PRINCE FREDERICK, Md. (Oct. 1, 2008)—The U.S. Department of the Interior announced Monday that Calvert County will be awarded a $65,000 Preserve America grant to support planning for a Heritage Farm at the countys Biscoe Gray property. The project is one of 44 initiatives in 24 states funded in the second round of Preserve America grants for 2008. The total amount awarded nationwide exceeded $4.3 million.
The grant will allow Calvert County to survey and document heritage resources on the Biscoe Gray property and produce a master plan for its development as a working Heritage Farm for tourism and education. The 196-acre farm is located off of Grays Road south of Prince Frederick and was acquired by Calvert County in 1996 with funds through Marylands Rural Legacy Program.

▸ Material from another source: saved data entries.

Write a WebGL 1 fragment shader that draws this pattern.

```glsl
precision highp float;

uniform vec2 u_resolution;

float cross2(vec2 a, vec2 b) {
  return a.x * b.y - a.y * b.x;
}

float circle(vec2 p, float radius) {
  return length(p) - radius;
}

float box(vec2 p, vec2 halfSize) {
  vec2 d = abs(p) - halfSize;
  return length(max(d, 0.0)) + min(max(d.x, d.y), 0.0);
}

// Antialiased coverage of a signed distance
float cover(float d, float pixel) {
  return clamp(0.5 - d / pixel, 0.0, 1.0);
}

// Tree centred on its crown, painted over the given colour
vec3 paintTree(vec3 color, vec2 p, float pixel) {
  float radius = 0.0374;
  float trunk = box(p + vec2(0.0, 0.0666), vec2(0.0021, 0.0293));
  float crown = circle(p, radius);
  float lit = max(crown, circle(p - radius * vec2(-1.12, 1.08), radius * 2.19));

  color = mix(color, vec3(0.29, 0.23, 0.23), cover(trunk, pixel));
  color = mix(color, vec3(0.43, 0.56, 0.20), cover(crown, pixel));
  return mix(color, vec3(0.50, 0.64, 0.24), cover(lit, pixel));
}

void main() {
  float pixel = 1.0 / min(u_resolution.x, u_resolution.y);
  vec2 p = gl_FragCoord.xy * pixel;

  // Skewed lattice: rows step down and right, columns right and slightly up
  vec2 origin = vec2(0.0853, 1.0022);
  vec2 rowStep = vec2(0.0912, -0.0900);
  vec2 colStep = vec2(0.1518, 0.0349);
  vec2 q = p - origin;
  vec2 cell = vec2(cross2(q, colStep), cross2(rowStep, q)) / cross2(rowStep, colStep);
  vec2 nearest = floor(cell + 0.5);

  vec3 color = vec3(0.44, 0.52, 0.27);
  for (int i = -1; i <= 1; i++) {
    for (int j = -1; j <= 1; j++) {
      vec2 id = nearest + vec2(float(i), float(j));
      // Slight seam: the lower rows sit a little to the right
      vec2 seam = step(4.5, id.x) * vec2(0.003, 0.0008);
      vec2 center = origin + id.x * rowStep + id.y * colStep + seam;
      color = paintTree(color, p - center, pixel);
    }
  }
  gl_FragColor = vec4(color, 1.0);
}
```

As part of a dollar-for-dollar matching requirement for the grant, Calvert County appropriated $35,000 for the project in the fiscal year 2008 budget. The balance of the matching funds was contributed through in-kind donations from six partners: the Calvert County Division of Natural Resources, the Calvert County Department of Planning and Zoning, the Calvert County Department of Economic Development, the Soil Conservation District, the University of Maryland Agricultural Extension and Jefferson Patterson Park & Museum.
The funds will go toward a comprehensive plan for the protection and interpretation of the archaeological sites and structures at the Biscoe Gray property. The goal is to re-create a functioning small-scale family farm of the type common in the region circa 1950 that will provide opportunities for experiential learning, heritage tourism, heritage education and sustainable agriculture.
Named for the last private owner of the property, the Biscoe Gray farm was owned by an African American family with the surname of Rice in the 19th century. Four principal structures are on the property: A 1930s frame house, known as the George Rice House, with a chicken coop, meat house and cowshed; a 19th-century side-passage, two-story vernacular house; and two tobacco barns, one dating from the mid-20th century and the other constructed circa 1830. The 1930s house and the 1830s barn are listed on the Maryland Inventory of Historic Properties.
Upon completion, the restored farmstead will be an integral part of living history interpretation at the site, which will be the only known mid-20th century farm site for public visitation in the region. The project planning phase will enable Calvert County to restore the farmstead, which will serve as a residence for a farm manager who will assist with demonstrating life on a sustainable small farm. The barns and other buildings will be used for farm activities to support agriculture on the property and also for activities involving the visiting public. Other recreational opportunities for visitors will include birding, interpreted walking trails and horse trails.
Preserve America is a White House initiative in cooperation with the Advisory Council on Historic Preservation that supports community efforts to preserve and enjoy our nations heritage. For more information on Preserve America, visit www.preserveamerica.gov.